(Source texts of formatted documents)

────────────────

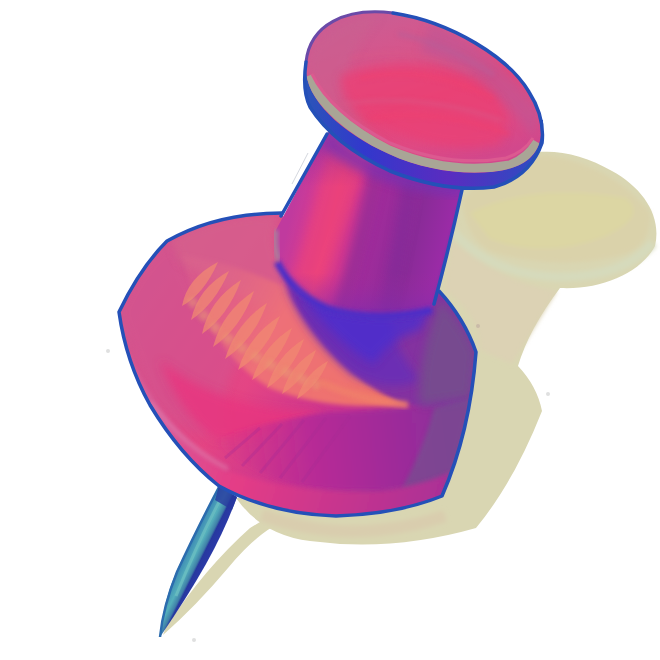
<!DOCTYPE html>
<html lang="en">
<head>
<meta charset="utf-8">
<title>Push pin</title>
<style>
:root{--paper:#fff;--shadow:#d9d6b2;--outline:#2450b8;--rim:#3a2fd0;--pink:#e8437c;--rose:#d4588c;--magenta:#c2359a;--purple:#8f2c9c;--violet:#5a2fb8;--coral:#ee7070;--sage:#a9a596;--steel:#4fa3b5;--navy:#27389f}
html,body{margin:0;background:var(--paper);overflow:hidden}
.canvas{display:block;width:660px;height:660px}
.shadow{fill:var(--shadow)}
.edge{fill:none;stroke:var(--outline);stroke-width:3.5;stroke-linejoin:round;stroke-linecap:round}
</style>
</head>
<body>
<svg class="canvas" viewBox="0 0 660 660" role="img" aria-label="Painted pink push pin with a pale shadow">
<defs>
<linearGradient id="bodyTone" gradientUnits="userSpaceOnUse" x1="180" y1="250" x2="450" y2="440">
<stop offset="0" stop-color="#d3568e"/><stop offset=".4" stop-color="#e44584"/><stop offset=".68" stop-color="#c8328f"/><stop offset="1" stop-color="#8d309c"/>
</linearGradient>
<linearGradient id="neckTone" gradientUnits="userSpaceOnUse" x1="292" y1="210" x2="455" y2="252">
<stop offset="0" stop-color="#c03a9e"/><stop offset=".12" stop-color="#d33c94"/><stop offset=".24" stop-color="#ea4380"/><stop offset=".36" stop-color="#d03790"/><stop offset=".5" stop-color="#a02c9b"/><stop offset=".75" stop-color="#8a2b98"/><stop offset=".93" stop-color="#9a2ba6"/><stop offset="1" stop-color="#6a2fb4"/>
</linearGradient>
<linearGradient id="neckFade" x1="0" y1="0" x2="0" y2="1">
<stop offset="0" stop-color="#6a2ab0" stop-opacity=".55"/><stop offset=".3" stop-color="#8a2b98" stop-opacity="0"/><stop offset=".75" stop-color="#a02a9c" stop-opacity="0"/><stop offset="1" stop-color="#7a2cb4" stop-opacity=".7"/>
</linearGradient>
<linearGradient id="capTone" gradientUnits="userSpaceOnUse" x1="390" y1="15" x2="440" y2="172">
<stop offset="0" stop-color="#cc5c92"/><stop offset=".3" stop-color="#d9548a"/><stop offset=".55" stop-color="#e64679"/><stop offset=".8" stop-color="#df4a84"/><stop offset="1" stop-color="#d2488c"/>
</linearGradient>
<linearGradient id="rimTone" x1="0" y1="0" x2="1" y2="0">
<stop offset="0" stop-color="#2b55b8"/><stop offset=".25" stop-color="#3238cc"/><stop offset=".6" stop-color="#5a2cc0"/><stop offset="1" stop-color="#2a4ec2"/>
</linearGradient>
<linearGradient id="lowerTone" gradientUnits="userSpaceOnUse" x1="215" y1="450" x2="450" y2="420">
<stop offset="0" stop-color="#d02f8a" stop-opacity="0"/><stop offset=".4" stop-color="#b82c96"/><stop offset="1" stop-color="#8c2d9c"/>
</linearGradient>
<linearGradient id="glowTone" gradientUnits="userSpaceOnUse" x1="190" y1="280" x2="405" y2="405">
<stop offset="0" stop-color="#e0688c" stop-opacity=".3"/><stop offset=".4" stop-color="#ee7078"/><stop offset="1" stop-color="#f07468"/>
</linearGradient>
<linearGradient id="lipTone" gradientUnits="userSpaceOnUse" x1="150" y1="400" x2="445" y2="490">
<stop offset="0" stop-color="#d8609a"/><stop offset=".35" stop-color="#e43c86"/><stop offset="1" stop-color="#ab2f96"/>
</linearGradient>
<linearGradient id="needleTone" gradientUnits="userSpaceOnUse" x1="184" y1="555" x2="206" y2="566">
<stop offset="0" stop-color="#3a86b4"/><stop offset=".4" stop-color="#55b0bb"/><stop offset=".62" stop-color="#3f7fa8"/><stop offset=".7" stop-color="#27389f"/><stop offset="1" stop-color="#2b3aa8"/>
</linearGradient>
<path id="bodyShape" d="M282 213Q216 213 167 241Q140 268 119 312Q126 362 150 405Q180 455 219 486Q270 514 336 516Q398 514 442 496Q470 432 476 352Q464 318 439 291L300 270Z"/>
<path id="neckShape" d="M328 132L276 230Q272 263 299 292Q340 322 398 317Q425 316 434 305Q447 252 462 188Z"/>
<path id="capShape" d="M306 62C310 25 345 7 393 13C452 22 509 58 529 92C545 120 545 142 531 157C510 179 440 178 389 154C338 131 302 96 306 62Z"/>
<clipPath id="bodyClip"><use href="#bodyShape"/></clipPath>
<clipPath id="neckClip"><use href="#neckShape"/></clipPath>
<clipPath id="capClip"><use href="#capShape"/></clipPath>
<filter id="soft" x="-20%" y="-20%" width="140%" height="140%"><feGaussianBlur stdDeviation="5"/></filter>
<filter id="brush" x="-20%" y="-20%" width="140%" height="140%"><feGaussianBlur stdDeviation="2"/></filter>
<filter id="paintEdge" x="-5%" y="-5%" width="110%" height="110%"><feGaussianBlur stdDeviation=".7"/></filter>
</defs>

<g id="cast-shadow" filter="url(#paintEdge)">
<path class="shadow" d="M265 519L274 526Q252 539 228 568Q196 606 163 635L166 627Q205 568 250 528Z"/>
<path class="shadow" d="M236 498Q262 535 310 541Q392 552 476 528Q514 482 542 411Q537 386 518 366Q529 329 560 288C600 290 640 274 655 246C662 216 643 188 612 171C588 157 562 150 538 152L455 190L420 330L440 490Z"/>
<g filter="url(#brush)">
<path d="M462 200Q500 156 548 155Q615 167 650 213Q652 243 626 254Q560 272 492 252Q466 240 462 200Z" fill="#dad2aa"/>
<path d="M470 213Q530 182 626 198Q648 216 606 236Q545 260 490 239Z" fill="#dcd6a3"/>
<path d="M452 230Q490 277 566 277Q626 275 653 243" fill="none" stroke="#d6dabc" stroke-width="9"/>
<path d="M452 240L445 290Q482 318 480 350L512 364L557 291Q500 282 452 240Z" fill="#dcd2b4"/>
<path d="M262 515Q350 547 445 516" fill="none" stroke="#d9cdae" stroke-width="12"/>
</g>
</g>

<g id="needle" filter="url(#paintEdge)">
<path d="M219 486L237 497Q225 530 206 564Q188 596 160 637Q163 600 178 568Z" fill="url(#needleTone)"/>
<path d="M219 487Q194 535 177 572Q163 607 160 637" fill="none" stroke="#2c6cae" stroke-width="2.5"/>
<path d="M220 500Q196 546 176 596" fill="none" stroke="#6fc2c4" stroke-width="3" opacity=".7"/>
<path d="M219 486L237 497L232 510L215 500Z" fill="#27389f" opacity=".8"/>
</g>

<g id="body">
<use href="#bodyShape" fill="url(#bodyTone)"/>
<g clip-path="url(#bodyClip)">
<path d="M119 312Q140 260 175 240Q190 300 240 360Q215 390 230 440Q190 440 150 400Z" fill="#d4528e" opacity=".6" filter="url(#soft)"/>
<path d="M170 238Q220 212 280 214L274 240Q290 300 340 350Q250 300 180 262Z" fill="#d6608c" opacity=".8" filter="url(#soft)"/>
<path d="M160 360Q220 410 320 412Q280 440 215 440Q178 410 160 360Z" fill="#e8357f" opacity=".8" filter="url(#soft)"/>
<path d="M212 440Q270 420 330 412Q400 412 470 398L450 480Q380 497 300 486Q250 474 212 440Z" fill="url(#lowerTone)" filter="url(#brush)"/>
<path d="M182 255Q230 262 284 286Q318 352 408 404Q330 412 270 388Q206 350 182 255Z" fill="url(#glowTone)" filter="url(#brush)"/>
<path d="M276 250Q300 300 350 318L440 290Q465 318 478 352L470 402Q430 412 398 402Q330 370 292 296Z" fill="#8430a0" filter="url(#brush)"/>
<path d="M285 280Q300 330 352 374Q390 395 420 380Q388 340 392 315Q320 315 285 280Z" fill="#6c2fb4" filter="url(#soft)"/>
<path d="M300 294Q352 326 430 310L420 330Q390 338 374 364Q344 350 300 294Z" fill="#4a2fd0" opacity=".75" filter="url(#soft)"/>
<path d="M440 300Q462 320 476 352L472 398L420 405Q416 365 440 300Z" fill="#75508c" opacity=".85" filter="url(#soft)"/>
<path d="M434 408L472 398Q466 450 444 492L392 508Q424 450 434 408Z" fill="#74518f" opacity=".7" filter="url(#brush)"/>
<path d="M126 350Q160 426 224 470Q300 495 380 491Q424 485 450 472L440 500Q390 520 320 518Q260 512 218 488Q145 430 126 350Z" fill="url(#lipTone)" filter="url(#brush)"/>
<path d="M150 402Q185 447 228 469" fill="none" stroke="#dd7dac" stroke-width="4" opacity=".7" filter="url(#brush)"/>
<g id="highlight-strokes" fill="#f28a72" opacity=".72">
<path d="M218 262Q187 278 182 306Q204 294 218 262Z"/>
<path d="M229 271Q198 288 191 320Q215 304 229 271Z"/>
<path d="M241 280Q209 300 202 334Q228 316 241 280Z"/>
<path d="M254 291Q222 312 213 347Q241 328 254 291Z"/>
<path d="M267 303Q236 323 225 359Q254 340 267 303Z"/>
<path d="M280 316Q249 335 238 370Q267 352 280 316Z"/>
<path d="M292 328Q263 346 252 380Q280 362 292 328Z"/>
<path d="M304 339Q276 356 267 388Q293 371 304 339Z"/>
<path d="M316 350Q290 365 282 394Q306 379 316 350Z"/>
<path d="M328 361Q304 374 297 399Q319 385 328 361Z"/>
</g>
<path d="M190 298Q222 350 320 386" fill="none" stroke="#e99a74" stroke-width="9" stroke-dasharray="10 7" opacity=".55" filter="url(#brush)"/>
<path d="M320 382Q360 400 408 405" fill="none" stroke="#f0806a" stroke-width="7" opacity=".8" filter="url(#brush)"/>
<g stroke="#a82c94" stroke-width="3" opacity=".35" filter="url(#paintEdge)">
<path d="M225 458L260 428M242 466L282 424M260 473L304 420M280 478L326 418M302 482L350 416"/>
</g>
</g>
<path class="edge" filter="url(#paintEdge)" d="M282 213Q216 213 167 241Q140 268 119 312Q126 362 150 405Q180 455 219 486Q270 514 336 516Q398 514 442 496Q470 432 476 352Q464 318 439 291"/>
</g>

<g id="neck">
<use href="#neckShape" fill="url(#neckTone)"/>
<g clip-path="url(#neckClip)">
<path d="M330 140L368 158Q346 222 320 286L292 278Q312 215 330 140Z" fill="#ec4379" opacity=".6" filter="url(#soft)"/>
<path d="M376 170Q362 240 340 310M410 180Q400 250 384 320" fill="none" stroke="#7c2c98" stroke-width="14" opacity=".45" filter="url(#soft)"/>
<rect x="270" y="130" width="195" height="190" fill="url(#neckFade)"/>
<path d="M326 140Q380 184 465 190" fill="none" stroke="#7630b4" stroke-width="16" opacity=".65" filter="url(#soft)"/>
</g>
<path d="M277 262Q292 292 326 308Q376 324 432 310" fill="none" stroke="#4c2fc8" stroke-width="7" filter="url(#brush)"/>
<path d="M276 230Q273 244 279 260" fill="none" stroke="#aa7c9c" stroke-width="6" filter="url(#brush)"/>
<path class="edge" filter="url(#paintEdge)" d="M327 134L281 216M462 190Q450 245 434 304"/>
<path d="M308 153L292 184" stroke="#d5d8df" stroke-width="1"/>
</g>

<g id="cap">
<path d="M305 62Q302 91 310 107Q334 145 390 171Q446 193 494 187Q530 177 541 145L543 120L310 60Z" fill="url(#rimTone)" filter="url(#paintEdge)"/>
<use href="#capShape" fill="url(#capTone)"/>
<g clip-path="url(#capClip)">
<path d="M306 62Q320 22 380 14Q354 45 340 90Q355 118 390 150Q315 112 306 62Z" fill="#cb6090" opacity=".65" filter="url(#soft)"/>
<path d="M430 24Q500 50 540 110L534 138Q500 90 420 52Z" fill="#bf5795" opacity=".65" filter="url(#soft)"/>
<path d="M340 76Q400 50 474 78Q520 108 500 144Q440 156 386 126Q344 108 340 76Z" fill="#ea4175" opacity=".75" filter="url(#soft)"/>
<g fill="none" stroke-linecap="round" filter="url(#brush)" opacity=".5">
<path d="M352 58Q412 44 470 72M342 104Q422 92 500 120" stroke="#d95888" stroke-width="4"/>
<path d="M362 78Q430 65 492 98M372 118Q440 108 508 134" stroke="#f04070" stroke-width="5"/>
<path d="M400 34Q450 46 492 74" stroke="#b75f9a" stroke-width="5"/>
</g>
<path d="M308 76Q326 118 389 150Q450 176 510 165Q528 158 537 142" fill="none" stroke="#a9a596" stroke-width="9" filter="url(#paintEdge)"/>
<path d="M312 74Q330 112 390 143Q450 168 506 158Q524 152 533 138" fill="none" stroke="#dc5a90" stroke-width="3" filter="url(#paintEdge)"/>
</g>
<path d="M306 62C310 25 345 7 393 13" fill="none" stroke="#6a4aa8" stroke-width="3" filter="url(#paintEdge)"/>
<path class="edge" filter="url(#paintEdge)" d="M393 13C452 22 509 58 529 92Q545 117 542 143Q530 177 494 187Q446 193 390 171Q334 145 310 107Q302 91 306 62"/>
</g>

<g id="paint-specks" fill="#dfe0e0">
<circle cx="108" cy="351" r="2"/><circle cx="194" cy="640" r="2"/><circle cx="548" cy="394" r="2"/><circle cx="478" cy="326" r="2" fill="#c9bba8"/>
</g>
</svg>
</body>
</html>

────────────────

### GOAL OF THE EXERCISE
When the word "shadow" appears in a line of the data, that line is counted; report the number only.

### REPLY TO THE EXERCISE
6